Two stateless peoples
Athens — Armenian terrorism aimed at Turkey has entered a new stage in the aftermath of the 1982 Israeli invasion of Lebanon. The invasion has apparently driven some left-wing terrorists from their headquarters in Beirut. Like the Palestine Liberation Organization, many have taken refuge in Syria. Turkish diplomacy has been unable to secure Syrian cooperation against these terrorists.
Meanwhile, claims of responsibility for assassinations of Turkish diplomats have come from right-wing Armenian terrorists in Greece, Turkey's longtime rival.
In recent years, Armenian terrorists have sought revenge against Turkey for the deportation and death of as many as 1 million Armenians during World War I. Assassination of Turkish diplomats in both Europe and the United States has only strengthened Turkey's denial that it ever ordered an Armenian genocide. But the terrorists are thought to have been used indirectly by the Soviet Union, Greece, and Syria as a pressure mechanism against their Turkish rival.
Turkey seems to have few options to pursue. It probably lacks the ability to carry out commando-style operations with the surgical accuracy of the Israelis.
Neither are there many options for the Armenians. Despite the actions of Armenian terrorists, the possibility of an independent Armenian state being established in eastern Anatolia - a primary goal for some of the terrorist groups - is still considered by Turkey to be out of the question.
Of Armenian terrorist groups remaining after Israel's Lebanon invasion, the most important is the Beirut-based Armenian Secret Army for the Liberation of Armenia (ASALA), reportedly left-wing and Soviet-backed.
Recently, the Turkish daily Tercumen printed the names, current addresses, and photographs of top ASALA leaders, all of whom, the newspaper claims, are in Syria or the Syrain-controlled part of Lebanon. Experts interviewed say the articles are correct.
Late last winter, Turkish Foreign Minister Ilter Turkmen visited Damascus to confront Syrian President Hafez Assad on the matter. An official in Ankara said Mr. Assad ''gave the impression of cooperation.'' But other Turkish sources said Turkmen's trip has accomplished little thus far.
Clearly, Turkish-Syrian relations have not improved since the foreign minister's visit, as evinced by a reported border incident in early June in which a Syrian soldier was wounded.
Syria's harboring of terrorist groups inimical to both Turkey and Israel has led to the belief that these countries are cooperating with each other on the problem.
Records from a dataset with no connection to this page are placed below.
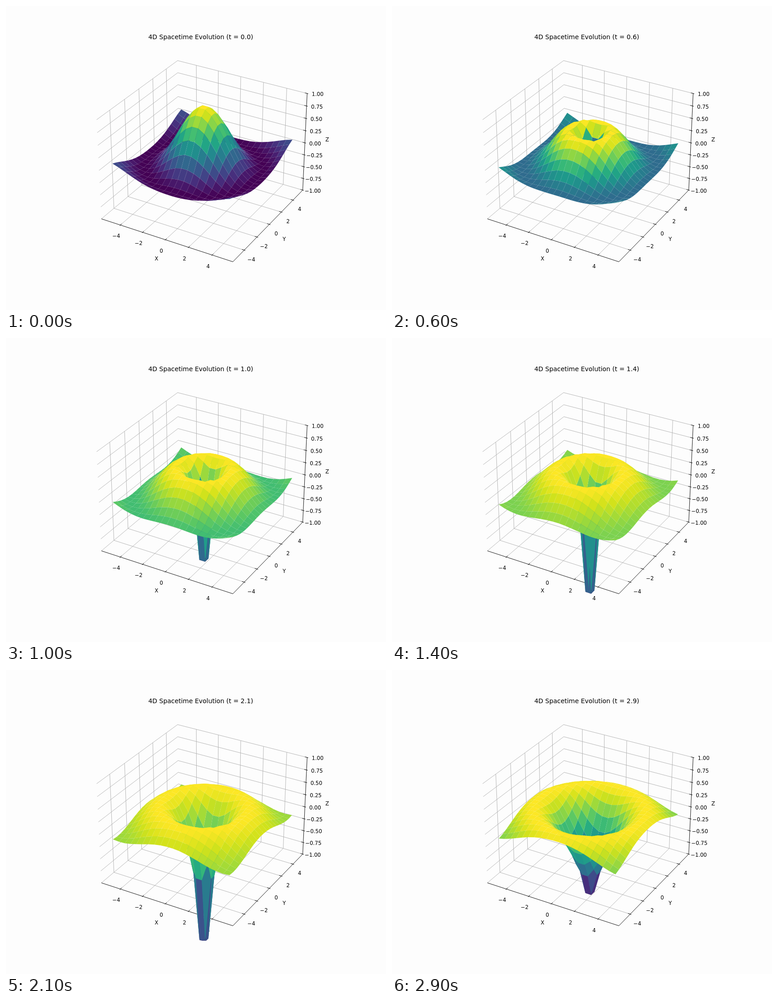
These frames come from a looping animation (837 px wide and 669 px high, 3000 ms). An HTML page with a canvas:

```html
<!DOCTYPE html>
<html lang="en">
<head>
<meta charset="utf-8">
<title>4D Spacetime Evolution</title>
<style>
  html, body { margin: 0; width: 100%; height: 100%; overflow: hidden; background: #fdfdfd; }
  canvas { display: block; }
</style>
</head>
<body>
<canvas id="stage" width="837" height="669"></canvas>
<script>
const ctx = document.getElementById('stage').getContext('2d');

// Layout happens on a 1000 x 800 figure that is scaled down to the stage.
const FIG = { w: 1000, h: 800 };
const AXES = { x: 204.5, y: 96, size: 616 };
const VIEW = { min: -0.095, span: 0.185 };
const UNIT = AXES.size / VIEW.span;
const ORIGIN = {
  x: AXES.x - VIEW.min * UNIT,
  y: AXES.y + AXES.size + VIEW.min * UNIT
};

const FRAME_MS = 100, FRAMES = 30;
const GRID = 20, EXTENT = 5;
const XY_LIMIT = 5.5 * 25 / 24;
const HALF = { xy: 0.59524, z: 0.44643 };
const DISTANCE = 10;
const ELEV = Math.PI / 6, AZIM = -Math.PI / 3;
const [SE, CE, SA, CA] = [Math.sin(ELEV), Math.cos(ELEV), Math.sin(AZIM), Math.cos(AZIM)];

// Outward offsets, as a fraction of half an axis.
const TICK_OUT = 1 / 60, TICK_IN = 1 / 30, TICK_LABEL = 0.1037, AXIS_LABEL = 0.2255;

const VIRIDIS = ('440154 481a6c 472f7d 414487 39568c 31688e 2a788e 23888e ' +
  '1f988b 22a884 35b779 54c568 7ad151 a5db36 d2e21b fde725')
  .split(' ').map(hex => [0, 2, 4].map(i => parseInt(hex.slice(i, i + 2), 16)));

function viridis(v) {
  const s = Math.min(1, Math.max(0, v)) * (VIRIDIS.length - 1);
  const i = Math.min(VIRIDIS.length - 2, Math.floor(s));
  const mix = VIRIDIS[i].map((c, k) => Math.round(c + (VIRIDIS[i + 1][k] - c) * (s - i)));
  return `rgb(${mix})`;
}

// Perspective projection of a point in the [-1, 1] cube.
function project(nx, ny, nz) {
  const x = nx * HALF.xy, y = ny * HALF.xy, z = nz * HALF.z;
  const along = x * CA + y * SA;
  const depth = DISTANCE - CE * along - SE * z;
  return {
    x: ORIGIN.x + (y * CA - x * SA) / depth * UNIT,
    y: ORIGIN.y - (CE * z - SE * along) / depth * UNIT,
    near: 1 / depth
  };
}

function tracePath(points) {
  ctx.beginPath();
  points.forEach(p => ctx.lineTo(p.x, p.y));
}

function line(color, ...corners) {
  tracePath(corners.map(c => project(...c)));
  ctx.strokeStyle = color;
  ctx.stroke();
}

function text(string, x, baseline, size) {
  ctx.font = `${size}px "DejaVu Sans", sans-serif`;
  ctx.fillText(string, x, baseline);
}

function label(string, corner, drop) {
  const p = project(...corner);
  text(string, p.x, p.y + drop, 13.89);
}

const signed = (v, digits) => (v < 0 ? '\u2212' : '') + Math.abs(v).toFixed(digits);
const XY_TICKS = [-4, -2, 0, 2, 4];
const Z_TICKS = Array.from({ length: 9 }, (_, i) => -1 + i / 4);

function drawAxes() {
  const gray = '#b0b0b0', black = '#000';
  ctx.lineWidth = 1.11;
  ctx.fillStyle = black;
  ctx.textAlign = 'center';

  for (const value of XY_TICKS) {
    const n = value / XY_LIMIT;
    line(gray, [n, -1, -1], [n, 1, -1], [n, 1, 1]);
    line(gray, [1, n, -1], [-1, n, -1], [-1, n, 1]);
  }
  for (const n of Z_TICKS) line(gray, [-1, -1, n], [-1, 1, n], [1, 1, n]);

  line(black, [-1, -1, -1], [1, -1, -1]);
  line(black, [1, -1, -1], [1, 1, -1]);
  line(black, [1, 1, -1], [1, 1, 1]);

  const out = 1 + TICK_OUT, inner = 1 - TICK_IN, far = 1 + TICK_LABEL, drop = 10.6;
  for (const value of XY_TICKS) {
    const n = value / XY_LIMIT;
    line(black, [n, -out, -1], [n, -inner, -1]);
    line(black, [out, n, -1], [inner, n, -1]);
    label(signed(value, 0), [n, -far, -far], drop);
    label(signed(value, 0), [far, n, -far], drop);
  }
  for (const n of Z_TICKS) {
    line(black, [out, 1, n], [inner, 1, n]);
    label(signed(n, 2), [far, far, n], drop);
  }

  const name = 1 + AXIS_LABEL;
  label('X', [0, -name, -name], 3.7);
  label('Y', [name, 0, -name], 3.7);
  label('Z', [name, name, 0], 3.7);
}

function height(x, y, t) {
  const r = Math.sqrt(x * x + y * y + 0.01);
  return Math.sin(r - t) / r;
}

function surfaceFaces(t) {
  const at = i => -EXTENT + 2 * EXTENT * i / (GRID - 1);
  const vertex = (i, j) => {
    const x = at(i), y = at(j), z = height(x, y, t);
    return { z, ...project(x / XY_LIMIT, y / XY_LIMIT, z) };
  };
  const mean = (points, key) => points.reduce((sum, p) => sum + p[key], 0) / points.length;
  const faces = [];
  for (let j = 0; j < GRID - 1; j++) {
    for (let i = 0; i < GRID - 1; i++) {
      const points = [vertex(i, j), vertex(i + 1, j), vertex(i + 1, j + 1), vertex(i, j + 1)];
      faces.push({ points, z: mean(points, 'z'), near: mean(points, 'near') });
    }
  }
  return faces.sort((a, b) => a.near - b.near);
}

function drawSurface(t) {
  const faces = surfaceFaces(t);
  const levels = faces.map(f => f.z);
  const low = Math.min(...levels), high = Math.max(...levels);
  ctx.save();
  ctx.beginPath();
  ctx.rect(AXES.x, AXES.y, AXES.size, AXES.size);
  ctx.clip();
  for (const face of faces) {
    tracePath(face.points);
    ctx.fillStyle = viridis((face.z - low) / (high - low));
    ctx.fill();
  }
  ctx.restore();
}

let shown = -1;

function render() {
  const step = Math.floor(performance.now() / FRAME_MS) % FRAMES;
  if (step !== shown) {
    shown = step;
    const t = step / 10;
    ctx.setTransform(837 / FIG.w, 0, 0, 669 / FIG.h, 0, 0);
    ctx.fillStyle = '#fdfdfd';
    ctx.fillRect(0, 0, FIG.w, FIG.h);
    drawAxes();
    text(`4D Spacetime Evolution (t = ${t.toFixed(1)})`, 512.5, 87.7, 16.67);
    drawSurface(t);
  }
  requestAnimationFrame(render);
}
render();
</script>
</body>
</html>
```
This line of speculation was fueled when Israel - following last summer's assault on Beirut - supplied Turkey with information on some 29 Kurdish rebels captured in Palestinian training camps, in addition to files on 40 others.
But other factors also hinder a working relationship between Israel and Turkey. Under the Turkish generals, bilateral relations have worsened as Turkey's trade with radical Arab states - notably Libya - has burgeoned. And Turkey has reduced Israel's representation in Ankara to a single junior diplomat.
There is also a Soviet angle to the story. Armenian terrorism appears not only to serve Syrian interests, but also Soviet ones. Besides being the sole barrier to the Middle East, Turkey holds the Bosporus Strait, through which Soviet ships must pass on their way from the Black Sea to the Mediterranean.
The Soviets have not concealed their use of the Armenian issue against Turkey. Broadcasts originating from the Armenian Soviet Socialist Republic call for the formation of an independent Armenian state inside Turkey. And the Soviet Embassy in Ankara distributes a book entitled ''Armenia'' that explains the Armenian case against Turkey.
Pinpointing the whereabouts of right-wing Armenian groups - notably the Justice Commandos of the Armenian Genocide - is not easy. Many experts think that following the fall of Beirut, the Justice Commandos fled to Greece, Greek Cyprus, and France. Officials of all three countries deny the presence of Armenian terrorists.
But the case for this theory rests as much on local conditions in the three countries as on their political orientation. For example, Greece has relaxed entry procedures and security checks as well as excellent air connections to Europe, the Middle East, and the Soviet bloc.
While the Greek socialist (PASOK) government has officially condemned terrorism, its attitude seems ambivalent in the case of the Armenian terrorists.
Panos Kondogeorgis, a representative of Andreas Papandreou's party, told a recent public gathering of Armenians that in their struggle ''which is being waged on all fronts with all methods, PASOK is at your side.'' He called for the ''creation of an independent Armenian state'' - which could mean the breakup of modern Turkey.
Though nearly two dozen Turkish diplomats have been slain in the past decade, Turkish officials - rather than planning a counterattack - admit to a ''fatalistic'' attitude in regard to Armenian terrorism.
A Turkish news editor said: ''Our long history as a state and as an empire gives Turkey a psychological security. . . . We don't feel the need to hit back like the Israelis.''